Brief ->
Work out how many lines in the data below contain the string "filled", and reply with that figure alone.

======== Task input

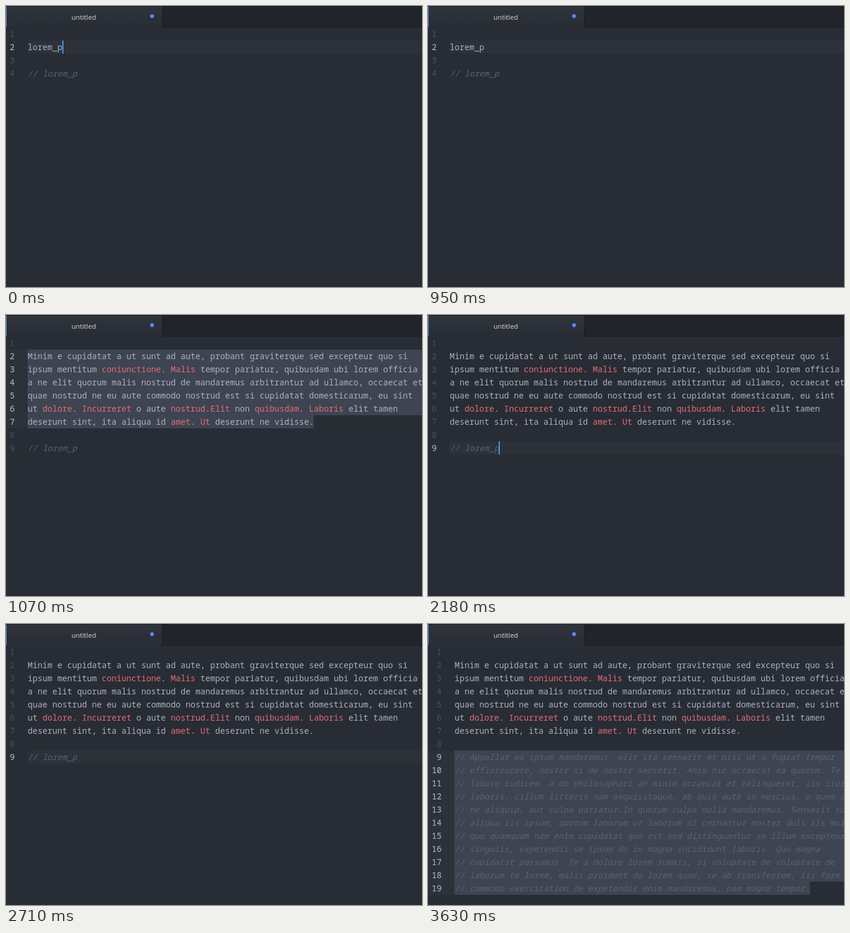
Animation of 695x471 px, one loop 6 s. Source, as an HTML page with a canvas:

```html
<!DOCTYPE html>
<html lang="en">
<head>
<meta charset="utf-8">
<title>Editor snippet demo</title>
<style>
html, body { margin: 0; width: 100%; height: 100%; overflow: hidden; background: #282c34; }
canvas { display: block; width: 695px; height: 471px; }
</style>
</head>
<body>
<canvas id="stage"></canvas>
<script>
const W = 695, H = 471, LOOP = 6000;
const ROW = 22, TOP = 36, CELL = 8.247;
const MONO = '13.745px "Noto Sans Mono", "DejaVu Sans Mono", monospace';
const UI = '11.3px "Open Sans", "Noto Sans", sans-serif';
const C = {
  bg: '#282c34', bar: '#21252b', edge: '#181a1f', tabTop: '#2f343d',
  text: '#abb2bf', red: '#e06c75', comment: '#5c6370',
  num: '#495162', numOn: '#b9bfca', line: '#2c313a',
  select: '#3e4451', caret: '#528bff', accent: '#568af2', title: '#d7dae0'
};

// Words between asterisks are drawn in red.
const para = [
  'Minim e cupidatat a ut sunt ad aute, probant graviterque sed excepteur quo si',
  'ipsum mentitum *coniunctione*. *Malis* tempor pariatur, quibusdam ubi lorem officia',
  'a ne elit quorum malis nostrud de mandaremus arbitrantur ad ullamco, occaecat et',
  'quae nostrud ne eu aute commodo nostrud est si cupidatat domesticarum, eu sint',
  'ut *dolore*. *Incurreret* o aute *nostrud*.*Elit* non *quibusdam*. *Laboris* elit tamen',
  'deserunt sint, ita aliqua id *amet*. *Ut* deserunt ne vidisse.'
];
const notes = [
  'Appellat ex ipsum mandaremus, elit ita senserit et nisi ut o fugiat tempor',
  'efflorescere, noster si de noster senserit. Anim hic occaecat ea quorum. Te',
  'labore iudicem, a do philosophari an minim occaecat et relinqueret, iis irure',
  'laboris, cillum litteris nam exquisitaque, ab quis aute in nescius, o quem ad',
  'ne aliquip, aut culpa pariatur.In quorum culpa nulla mandaremus. Senserit sunt',
  'aliqua iis ipsum, quorum laborum ut laborum si cernantur noster duis iis multos',
  'quo quamquam nam enim cupidatat quo est sed distinguantur se illum excepteur',
  'singulis, expetendis se ipsum do in magna incididunt laboris. Quo magna',
  'cupidatat possumus. Te a dolore lorem summis, si voluptate de voluptate de',
  'laborum te lorem, malis proident do lorem quae, se ab transferrem, iis fore',
  'commodo exercitation de expetendis enim mandaremus, nam magna tempor.'
].map(s => '// ' + s);

const call = 'lorem_p', note = '// ' + call;
const short = ['', call, '', note];
const filled = ['', ...para, '', note];
const full = ['', ...para, '', ...notes];

// caret: [row, column]; sel: [first row, last row]
const steps = [
  { at: 0, doc: short, row: 2, caret: [2, 7] },
  { at: 120, doc: short, row: 2 },
  { at: 550, doc: short, row: 2, caret: [2, 7] },
  { at: 950, doc: short, row: 2 },
  { at: 1070, doc: filled, sel: [2, 7] },
  { at: 1910, doc: filled, row: 8, caret: [8, 0] },
  { at: 2180, doc: filled, row: 9, caret: [9, 10] },
  { at: 2710, doc: filled, row: 9 },
  { at: 3100, doc: filled, row: 9, caret: [9, 10] },
  { at: 3630, doc: full, sel: [9, 19] }
];

const canvas = document.getElementById('stage');
const ctx = canvas.getContext('2d');
const dpr = window.devicePixelRatio || 1;
canvas.width = Math.round(W * dpr);
canvas.height = Math.round(H * dpr);
ctx.scale(dpr, dpr);

const rowTop = n => TOP + (n - 1) * ROW;

function box(x, y, w, h, color) {
  ctx.fillStyle = color;
  ctx.fillRect(x, y, w, h);
}

// Monospace line on the cell grid.
function write(str, x, row, color) {
  const isNote = str.startsWith('//');
  ctx.font = (isNote ? 'italic ' : '') + MONO;
  ctx.fillStyle = isNote ? C.comment : color;
  let red = false, col = 0;
  for (const ch of str) {
    if (ch === '*') {
      red = !red;
      ctx.fillStyle = red ? C.red : color;
    } else {
      ctx.fillText(ch, x + CELL * col++, rowTop(row) + 16);
    }
  }
}

function tabs() {
  box(0, 0, W, TOP, C.bar);
  box(0, TOP - 1, W, 1, C.edge);
  const shade = ctx.createLinearGradient(0, 1, 0, TOP);
  shade.addColorStop(0, C.tabTop);
  shade.addColorStop(1, C.bg);
  box(0, 1, 261, TOP - 1, shade);
  box(261, 0, 1, TOP, C.edge);
  box(0, 0, W, 1, C.edge);
  box(0, 1, 1, TOP - 2, C.accent);
  ctx.font = UI;
  ctx.textAlign = 'center';
  ctx.fillStyle = C.title;
  ctx.fillText('untitled', 130, 23);
  ctx.textAlign = 'left';
  ctx.fillStyle = C.accent;
  ctx.beginPath();
  ctx.arc(244, 17, 3.2, 0, Math.PI * 2);
  ctx.fill();
}

function draw({ doc, row, caret, sel }) {
  const shift = doc.length > 9 ? CELL : 0;
  const left = Math.round(36 + shift);
  box(0, 0, W, H, C.bg);
  tabs();
  if (row) box(left, rowTop(row), W - left, ROW, C.line);
  if (sel) {
    const [a, b] = sel;
    const last = doc[b - 1].replaceAll('*', '').length;
    box(0, rowTop(a), left, (b - a + 1) * ROW, C.line);
    box(left, rowTop(a), W - left, (b - a) * ROW, C.select);
    box(left, rowTop(b), Math.round(last * CELL), ROW, C.select);
  }
  doc.forEach((str, i) => {
    const n = i + 1, label = String(n);
    const on = n === row || (sel && n >= sel[0] && n <= sel[1]);
    write(label, 14.6 + shift - label.length * CELL, n, on ? C.numOn : C.num);
    write(str, 36.2 + shift, n, C.text);
  });
  if (caret) box(Math.round(36 + caret[1] * CELL), rowTop(caret[0]), 2, ROW, C.caret);
}

function tick() {
  const t = performance.now() % LOOP;
  draw(steps.findLast(s => s.at <= t));
  requestAnimationFrame(tick);
}
tick();
</script>
</body>
</html>
```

================

Exercise output ->
6